* Data extract:
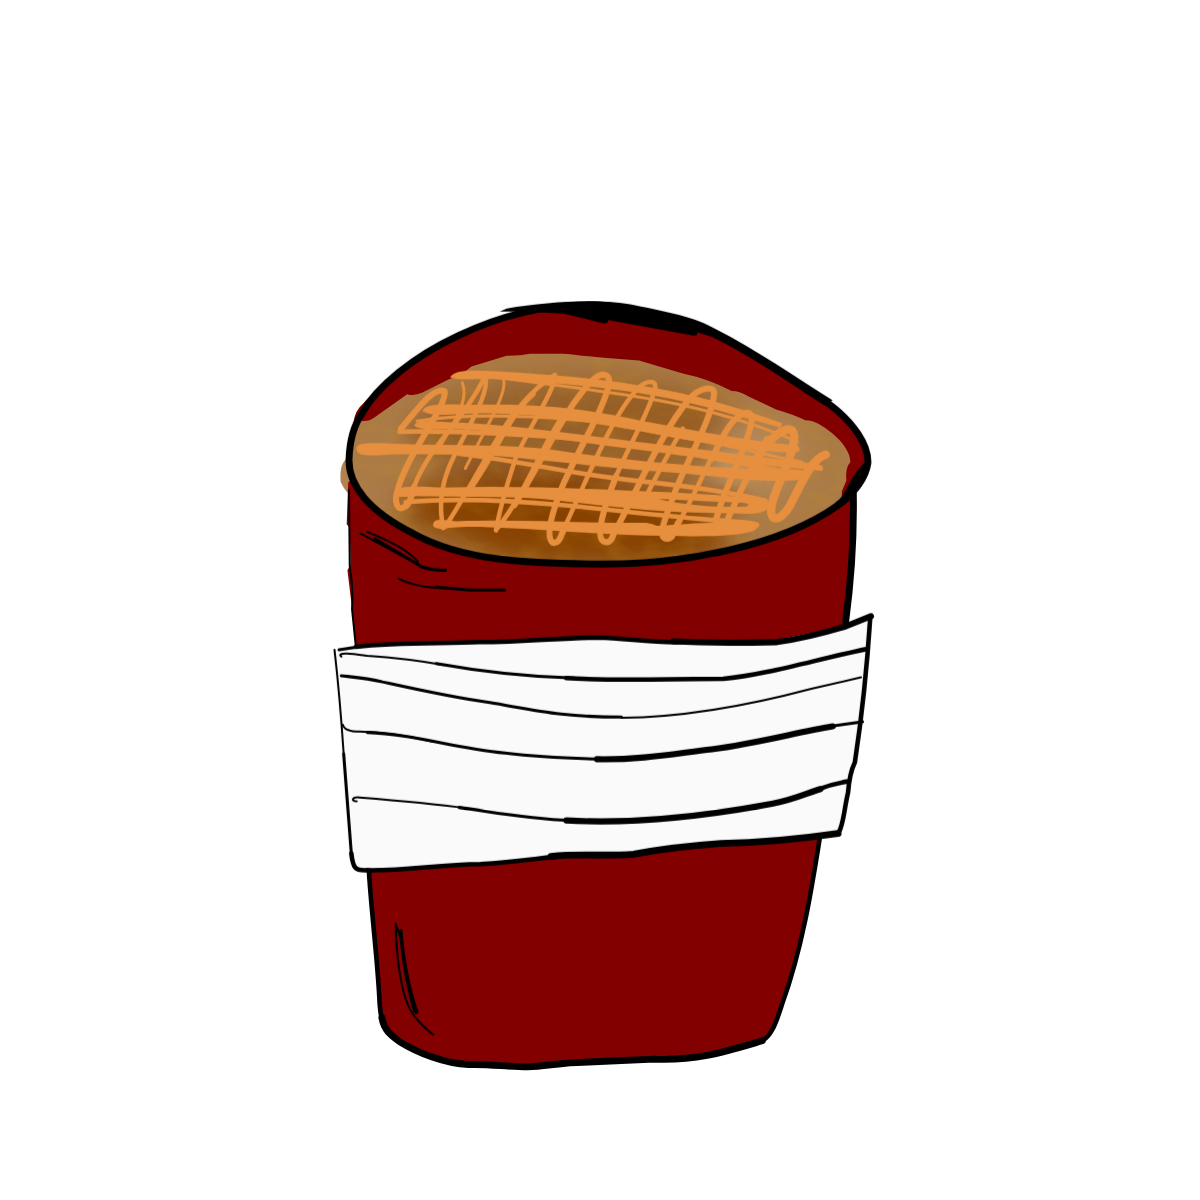
<!DOCTYPE html>
<html lang="en">
<head>
<meta charset="utf-8">
<title>Caramel coffee cup</title>
<style>
  :root {
    --paper: #ffffff;
    --ink: #000000;
    --cup: #820000;
    --sleeve: #fafafa;
    --coffee: #ab7b48;
    --coffee-light: #b58a5c;
    --coffee-mid: #96602a;
    --coffee-dark: #874200;
    --caramel: #e68f3e;
  }
  html, body { margin: 0; background: var(--paper); overflow: hidden; }
  .canvas { display: block; width: 1200px; height: 1200px; background: var(--paper); }
  .cup-fill { fill: var(--cup); }
  .sleeve-fill { fill: var(--sleeve); }
  .ink-line { fill: none; stroke: var(--ink); stroke-linecap: round; stroke-linejoin: round; }
  .ink-shape { fill: var(--ink); }
  .caramel-line { fill: none; stroke: var(--caramel); stroke-linecap: round; stroke-linejoin: round; }
  .caramel-shape { fill: var(--caramel); }
  .w2 { stroke-width: 2.6; }
  .w4 { stroke-width: 4; }
  .w6 { stroke-width: 6; }
  .w8 { stroke-width: 8; }
  .w9 { stroke-width: 9; }
  .w11 { stroke-width: 11; }
</style>
</head>
<body>
<svg class="canvas" viewBox="0 0 1568 1568" role="img" aria-label="Drawing of a dark red coffee cup with a white sleeve and a caramel drizzle">
  <defs>
    <path id="rim-shape" d="M456 600C457 572 464 553 473 540C492 505 540 466 600 438C650 414 705 399 765 398C812 397 862 412 908 424C965 444 1030 496 1082 527C1116 552 1135 582 1134 605C1132 622 1114 648 1095 660C1020 714 890 738 780 737C690 736 605 733 540 697C482 668 455 634 456 600Z"/>
    <clipPath id="rim-clip"><use href="#rim-shape"/></clipPath>
    <clipPath id="coffee-clip">
      <path d="M440 552L475 550C482 551 489 546 497 540L532 515Q541 518 552 513L586 496Q604 490 616 479L662 465Q680 465 693 462L735 462C770 466 800 469 835 471L892 488Q926 495 956 511Q966 511 978 518L1014 535Q1038 542 1052 549Q1062 549 1070 554C1096 569 1112 590 1111 604Q1104 612 1106 628L1100 642L1100 760L440 760Z"/>
    </clipPath>
    <filter id="soften" x="-40%" y="-40%" width="180%" height="180%"><feGaussianBlur stdDeviation="20"/></filter>
    <filter id="soften-small" x="-40%" y="-60%" width="180%" height="220%"><feGaussianBlur stdDeviation="10"/></filter>
    <filter id="foam-grain" x="0" y="0" width="100%" height="100%">
      <feTurbulence type="fractalNoise" baseFrequency=".022 .035" numOctaves="3" seed="7"/>
      <feColorMatrix values="0 0 0 0 .53  0 0 0 0 .27  0 0 0 0 .02  1.8 0 0 0 -.72"/>
    </filter>
  </defs>

  <g id="spill">
    <path fill="#b0834f" d="M460 594C446 602 444 612 445 629C449 638 453 643 460 650Z"/>
  </g>

  <g id="cup-body">
    <path class="cup-fill" d="M455 630L453 685L457 690L458 738L454 745L460 795L466 860L482 1140L496 1310C498 1338 504 1350 520 1359C545 1376 580 1389 610 1391L690 1394L800 1387L905 1382C940 1378 970 1368 996 1361C1014 1345 1034 1284 1046 1231L1071 1095L1104 810C1112 770 1117 710 1116 640L1080 600H500Z"/>
    <path class="ink-line w2" d="M456 640L457 740Q462 770 460 796L465 845"/>
    <path class="ink-line w9" d="M1115 645C1116 705 1113 752 1105 812"/>
    <path class="ink-line w6" d="M482 1138C485 1190 494 1260 496 1311C498 1338 502 1348 516 1357"/>
    <path class="ink-line w9" d="M499 1330C502 1346 510 1352 522 1361C546 1376 582 1390 612 1391C642 1390 660 1394 690 1394C712 1393 738 1388 762 1388L855 1384C912 1386 945 1375 996 1360"/>
    <path class="ink-line w6" d="M996 1360C1010 1352 1016 1330 1022 1312C1048 1240 1060 1165 1071 1096"/>
  </g>

  <g id="cup-top">
    <use href="#rim-shape" class="cup-fill"/>
    <path class="cup-fill" d="M462 552Q464 536 474 528L500 500L520 490L500 540Z"/>
    <g clip-path="url(#rim-clip)">
      <g id="coffee" clip-path="url(#coffee-clip)">
        <rect x="440" y="450" width="700" height="300" fill="var(--coffee)"/>
        <g filter="url(#soften)">
          <ellipse cx="760" cy="565" rx="215" ry="72" fill="var(--coffee-mid)"/>
          <ellipse cx="690" cy="665" rx="165" ry="52" fill="var(--coffee-dark)"/>
          <ellipse cx="790" cy="715" rx="175" ry="28" fill="var(--coffee-dark)"/>
          <ellipse cx="830" cy="675" rx="115" ry="35" fill="var(--coffee-dark)"/>
          <ellipse cx="985" cy="600" rx="60" ry="50" fill="var(--coffee-light)"/>
        </g>
        <g filter="url(#soften-small)">
          <ellipse cx="580" cy="570" rx="48" ry="25" fill="var(--coffee-mid)" opacity=".7"/>
          <ellipse cx="850" cy="550" rx="75" ry="25" fill="#985e22" opacity=".8"/>
          <ellipse cx="930" cy="655" rx="50" ry="18" fill="#95622f" opacity=".8"/>
          <ellipse cx="960" cy="610" rx="25" ry="18" fill="#bd9369" opacity=".8"/>
        </g>
        <rect x="440" y="450" width="700" height="300" filter="url(#foam-grain)" opacity=".32"/>
      </g>
    </g>

    <g id="caramel-drizzle">
      <g id="drizzle-across">
        <path class="caramel-shape" d="M588 493C594 482 620 484 650 485C760 491 850 502 925 522C965 533 1000 545 1022 553L1020 559C970 545 930 533 890 524C810 506 720 500 655 496C625 494 600 498 588 493Z"/>
        <path class="caramel-line w4" d="M640 492C720 502 800 512 865 524C930 536 985 553 1042 577"/>
        <path class="caramel-shape" d="M552 537C556 525 590 529 620 529C710 527 770 535 835 549C900 561 970 575 1042 582Q1050 590 1036 592C965 588 895 575 830 562C760 549 690 539 625 540C590 541 565 545 552 537Z"/>
        <path class="caramel-line w4" d="M545 550C610 540 680 543 745 548S850 565 905 574S1000 594 1048 604"/>
        <path class="caramel-shape" d="M541 556C545 547 570 552 600 552C670 555 760 568 830 577C910 586 990 597 1064 606Q1080 608 1074 615C990 608 910 598 830 587C750 577 675 565 600 561C570 560 548 563 541 556Z"/>
        <path class="caramel-line w6" d="M522 564C610 562 720 570 800 577C870 586 960 604 1045 620"/>
        <path class="caramel-shape" d="M466 588C462 576 490 579 520 580C595 583 665 580 725 588C800 599 880 607 950 611C1000 615 1035 610 1058 616L1046 627C1000 632 940 622 875 617C790 612 715 601 640 595C580 594 520 592 490 595C475 595 467 594 466 588Z"/>
        <path class="caramel-line w6" d="M600 593C690 604 750 620 830 628C890 634 950 642 1000 654"/>
        <path class="caramel-shape" d="M517 642C520 633 550 636 580 637C690 634 790 640 870 643C920 646 970 648 1001 653Q1012 661 998 668C985 674 960 670 930 670C850 670 780 659 710 652C660 648 590 650 545 648C525 650 513 650 517 642ZM860 652C900 661 940 663 975 662Q983 658 970 657C930 655 890 653 860 652Z"/>
        <path class="caramel-line w6" d="M530 656C600 650 670 654 735 660S870 675 940 680S985 686 985 689"/>
        <path class="caramel-shape" d="M566 684C568 676 580 680 596 681C685 678 760 684 845 683Q853 684 858 687C900 684 945 681 982 683Q995 688 984 694C960 702 910 701 870 700C790 699 700 691 640 689C610 687 590 689 575 691Q564 690 566 684Z"/>
      </g>
      <g id="drizzle-down">
        <path class="caramel-line w8" d="M524 560C545 535 566 505 581 511C584 532 532 592 519 642C515 655 519 668 527 663C536 660 537 648 541 636"/>
        <path class="caramel-line w6" d="M541 636C562 580 605 552 634 491C642 515 603 570 586 612C573 645 575 670 579 690"/>
        <path class="caramel-line w6" d="M582 688C620 630 655 555 682 528C695 512 712 498 725 490C727 507 690 560 674 598C662 634 652 670 648 693"/>
        <path class="caramel-line w4" d="M604 500C614 525 590 555 574 585M657 494C666 510 634 560 608 612"/>
        <path class="caramel-line w6" d="M614 640C650 590 666 540 697 515M650 690C690 640 710 575 740 537"/>
        <path class="caramel-line w8" d="M672 660C710 600 738 532 775 496C786 486 797 488 796 499C792 530 755 588 735 635C722 668 712 700 722 709C732 712 733 696 739 688"/>
        <path class="caramel-line w6" d="M738 688C770 620 800 542 834 507C845 496 858 496 856 507C850 535 818 590 805 622"/>
        <path class="caramel-line w8" d="M805 622C790 660 776 704 790 708C802 711 800 694 808 686C835 635 866 562 900 522C914 506 935 502 933 516C930 548 893 610 880 648C868 680 858 704 872 704C882 703 880 690 888 680"/>
        <path class="caramel-line w6" d="M888 680C912 640 930 590 954 555M840 656C858 622 870 597 892 560"/>
        <path class="caramel-line w8" d="M930 600C944 570 955 548 970 541C983 536 985 545 980 560C970 596 944 645 936 678Q934 690 940 690M950 680C968 642 984 604 1002 574"/>
        <path class="caramel-line w11" d="M980 617C992 590 1010 566 1028 561C1042 560 1038 575 1034 590C1026 620 1004 654 1008 672C1013 686 1028 670 1035 655C1048 630 1060 600 1079 594"/>
      </g>
    </g>

    <g id="rim-outline">
      <use href="#rim-shape" class="ink-line w9"/>
      <path class="ink-shape" d="M653 407L662 403C720 393 790 390 830 399C870 407 910 415 935 430C990 458 1040 493 1088 523L1080 528C1030 500 980 464 930 440L911 434Q912 440 904 438L795 418Q794 424 787 422L738 410L690 407Z"/>
      <path class="ink-shape" d="M1137 600C1139 625 1120 646 1098 662Q1088 664 1092 656C1108 645 1108 625 1129 605Z"/>
    </g>
  </g>

  <g id="cup-shading">
    <path class="ink-line w2" d="M471 697L554 742M480 695C505 705 535 720 546 734M521 756C545 769 580 768 614 771"/>
    <path class="ink-line w4" d="M490 704L552 741Q568 746 582 745M570 767L614 771L659 771"/>
    <path class="ink-line w2" d="M517 1207C518 1260 526 1310 542 1328Q552 1341 566 1352M517 1207L524 1228"/>
    <path class="ink-shape" d="M521 1216Q524 1211 526 1216C528 1250 537 1295 547 1322Q545 1328 540 1322C530 1290 524 1250 521 1216Z"/>
  </g>

  <g id="sleeve">
    <path class="sleeve-fill" d="M437 848L465 845L620 840L780 833L890 839L1000 839L1105 818L1138 806L1126 930L1108 1035L1097 1088L1070 1094L940 1102L820 1116L630 1128L485 1137L464 1135L453 1020Z"/>
    <path class="ink-line w2" d="M437 849C444 910 447 955 449 985"/>
    <path class="ink-line w4" d="M449 985L459 1115"/>
    <path class="ink-line w6" d="M459 1115C461 1133 463 1138 480 1137C530 1138 570 1130 628 1129C680 1126 710 1120 740 1118"/>
    <path class="ink-line w9" d="M720 1119C755 1115 790 1119 828 1116C870 1108 900 1105 942 1102C1000 1101 1040 1097 1095 1089"/>
    <path class="ink-line w6" d="M1095 1089C1102 1080 1102 1062 1108 1036Q1110 1010 1117 996C1127 930 1133 870 1137 808"/>
    <path class="ink-line w4" d="M443 849L475 844"/>
    <path class="ink-line w6" d="M465 845C520 839 575 841 626 839C690 839 735 833 782 833C820 834 850 840 890 839"/>
    <path class="ink-line w8" d="M880 838C930 841 975 840 1015 839C1050 834 1080 826 1106 818L1138 805"/>
    <g id="sleeve-ridges">
      <path class="ink-line w2" d="M446 858C438 851 465 855 480 857C510 859 540 862 580 869"/>
      <path class="ink-line w4" d="M570 867C620 876 680 884 750 886"/>
      <path class="ink-line w6" d="M740 886C800 890 870 887 945 887C1000 882 1065 862 1132 848"/>
      <path class="ink-line w4" d="M446 883C465 885 480 886 500 891C550 902 590 911 640 918C700 928 735 937 812 937"/>
      <path class="ink-line w2" d="M812 938C910 937 1000 916 1060 900L1125 885"/>
      <path class="ink-line w2" d="M448 947C450 955 460 956 470 956C500 957 530 961 565 969"/>
      <path class="ink-line w4" d="M480 957C540 959 590 977 660 984C710 990 745 991 790 992"/>
      <path class="ink-line w8" d="M780 992C840 993 885 984 930 979C990 971 1040 957 1088 949"/>
      <path class="ink-line w4" d="M1085 949L1127 943"/>
      <path class="ink-line w2" d="M466 1047C458 1047 460 1041 470 1042C520 1046 565 1050 610 1056"/>
      <path class="ink-line w4" d="M600 1055C650 1062 690 1070 745 1072"/>
      <path class="ink-line w8" d="M740 1072C830 1077 930 1065 1010 1050C1040 1044 1055 1036 1072 1031"/>
      <path class="ink-line w6" d="M1070 1031Q1088 1024 1108 1021"/>
    </g>
  </g>
</svg>
</body>
</html>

* Your assignment:
Search the listing for "opacity" and show every line where it occurs.

* Completed exercise:
          <ellipse cx="580" cy="570" rx="48" ry="25" fill="var(--coffee-mid)" opacity=".7"/>
          <ellipse cx="850" cy="550" rx="75" ry="25" fill="#985e22" opacity=".8"/>
          <ellipse cx="930" cy="655" rx="50" ry="18" fill="#95622f" opacity=".8"/>
          <ellipse cx="960" cy="610" rx="25" ry="18" fill="#bd9369" opacity=".8"/>
        <rect x="440" y="450" width="700" height="300" filter="url(#foam-grain)" opacity=".32"/>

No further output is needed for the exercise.